J Math Biol. 2023 Oct 9;87(5):68. doi: 10.1007/s00285-023-01996-4.


We propose a model to describe the adaptation of a phenotypically structured population in a H-patch environment connected by migration, with each patch associated with a different phenotypic optimum, and we perform a rigorous mathematical analysis of this model. We show that the large-time behaviour of the solution (persistence or extinction) depends on the sign of a principal eigenvalue, [Formula: see text], and we study the dependency of [Formula: see text] with respect to H. This analysis sheds new light on the effect of increasing the number of patches on the persistence of a population, which has implications in agroecology and for understanding zoonoses; in such cases we consider a pathogenic population and the patches correspond to different host species. The occurrence of a springboard effect, where the addition of a patch contributes to persistence, or on the contrary the emergence of a detrimental effect by increasing the number of patches on the persistence, depends in a rather complex way on the respective positions in the phenotypic space of the optimal phenotypes associated with each patch. From a mathematical point of view, an important part of the difficulty in dealing with [Formula: see text], compared to [Formula: see text] or [Formula: see text], comes from the lack of symmetry. Our results, which are based on a fixed point theorem, comparison principles, integral estimates, variational arguments, rearrangement techniques, and numerical simulations, provide a better understanding of these dependencies. In particular, we propose a precise characterisation of the situations where the addition of a third patch increases or decreases the chances of persistence, compared to a situation with only two patches.

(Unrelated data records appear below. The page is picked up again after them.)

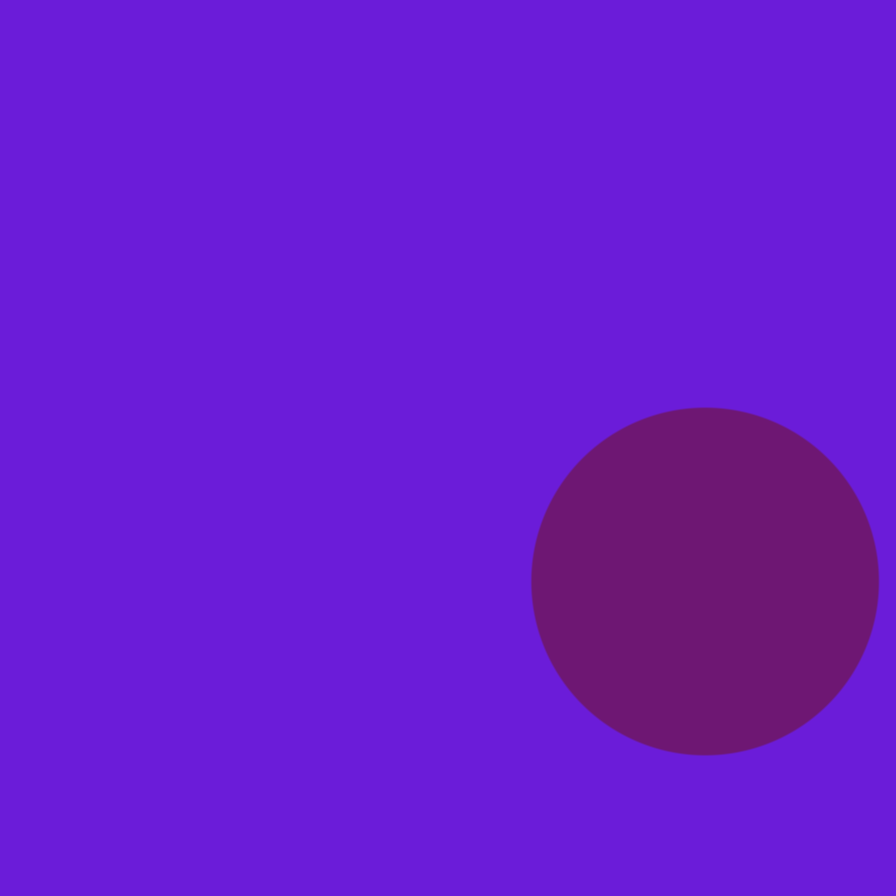
A three.js fragment shader for this background:

```glsl
// A flat violet field with one plum disc at the lower right.
// The disc is a circle distance function with a narrow smoothed edge,
// used to blend between the two flat colours.
varying vec2 vUv;

// Signed distance to a circle: negative inside, positive outside
float circleDistance(vec2 point, vec2 center, float radius) {
  return length(point - center) - radius;
}

void main() {
  vec3 violet = vec3(0.42, 0.11, 0.85);
  vec3 plum = vec3(0.43, 0.09, 0.45);

  // Disc coverage, softened over a thin band around the rim
  float rim = circleDistance(vUv, vec2(0.787, 0.351), 0.194);
  float disc = 1.0 - smoothstep(-0.0015, 0.0015, rim);

  gl_FragColor = vec4(mix(violet, plum, disc), 1.0);
}
```
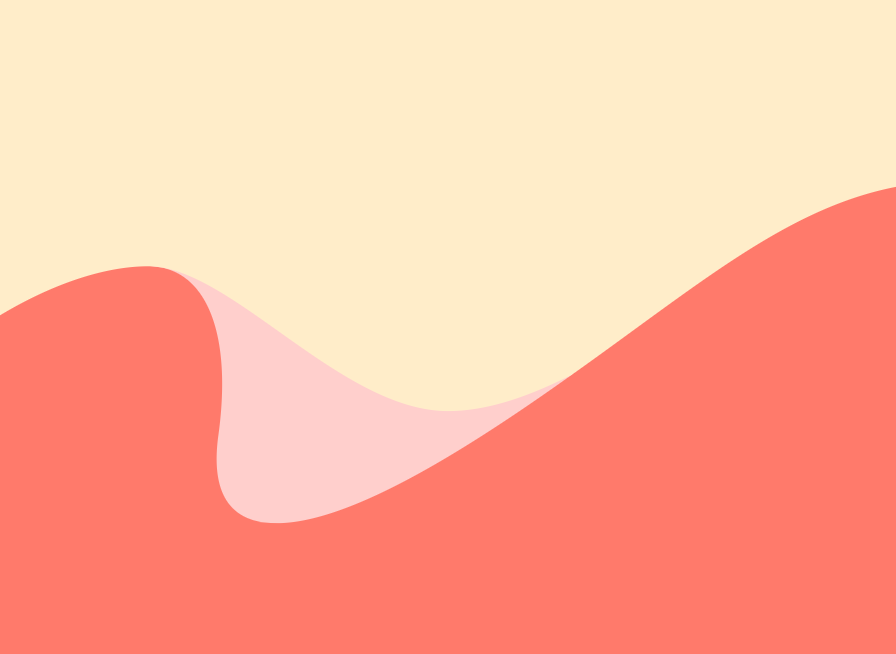
Give the GLSL for this background, as a WebGL 2 fragment shader.

```glsl
#version 300 es
precision highp float;
// Flat cream sky over a coral wave that folds around a pale pink hollow.

uniform vec2 u_resolution;
out vec4 fragColor;

const vec2 FRAME = vec2(7.68, 5.60);   // canvas size in design units
const vec3 CREAM = vec3(1.0, 0.93, 0.79);
const vec3 CORAL = vec3(1.0, 0.48, 0.42);
const vec3 PINK  = vec3(1.0, 0.81, 0.80);

// Points where neighbouring curves join
const vec2 CREST  = vec2(1.27, 3.32);
const vec2 WAIST  = vec2(1.87, 1.86);
const vec2 BOWL   = vec2(2.37, 1.12);
const vec2 TROUGH = vec2(3.84, 2.08);
const vec2 MEET   = vec2(4.90, 2.39);

float cubic(float a, float b, float c, float d, float t) {
    float s = 1.0 - t;
    return s * s * (s * a + 3.0 * t * b) + t * t * (3.0 * s * c + t * d);
}

// Height of a Bezier curve at a given x; its x must increase along the curve
float curveHeight(float x, vec2 a, vec2 b, vec2 c, vec2 d) {
    float low = 0.0, high = 1.0;
    for (int i = 0; i < 22; i++) {
        float mid = 0.5 * (low + high);
        if (cubic(a.x, b.x, c.x, d.x, mid) < x) low = mid;
        else high = mid;
    }
    return cubic(a.y, b.y, c.y, d.y, 0.5 * (low + high));
}

// Upper outline of the wave
float skyline(float x) {
    if (x < CREST.x)
        return curveHeight(x, vec2(0.0, 2.90), vec2(0.45, 3.17), vec2(0.90, 3.32), CREST);
    if (x < TROUGH.x)
        return curveHeight(x, CREST, vec2(1.98, 3.32), vec2(2.92, 2.08), TROUGH);
    if (x < MEET.x)
        return curveHeight(x, TROUGH, vec2(4.22, 2.08), vec2(4.60, 2.24), MEET);
    return curveHeight(x, MEET, vec2(6.00, 3.17), vec2(6.75, 3.82), vec2(7.68, 4.00));
}

// Left wall of the hollow, as x for a given y
float hollowWall(float y) {
    if (y < WAIST.y)
        return curveHeight(y, BOWL.yx, vec2(1.12, 1.95), vec2(1.40, 1.81), WAIST.yx);
    return curveHeight(y, WAIST.yx, vec2(2.78, 2.00), vec2(3.32, 1.75), CREST.yx);
}

// Lower edge of the hollow
float hollowFloor(float x) {
    return curveHeight(x, BOWL, vec2(3.00, 1.12), vec2(4.00, 1.75), MEET);
}

// Smooth coverage of the side where the field is positive
float coverage(float field) {
    float slope = length(vec2(dFdx(field), dFdy(field)));
    return clamp(0.5 + field / max(slope, 1e-5), 0.0, 1.0);
}

void main() {
    vec2 p = gl_FragCoord.xy / u_resolution * FRAME;

    float wave = coverage(skyline(p.x) - p.y);
    float hollow = coverage(p.x - hollowWall(p.y)) * coverage(p.y - hollowFloor(p.x));
    hollow *= step(p.x, MEET.x);

    vec3 color = mix(CREAM, mix(CORAL, PINK, hollow), wave);
    fragColor = vec4(color, 1.0);
}
```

Keywords: Adaptation; Eigenvalues; Heterogeneous environment; Migration; Spillover.

Publication types

  • Research Support, Non-U.S. Gov't

MeSH terms

  • Animals
  • Models, Biological*
  • Population Dynamics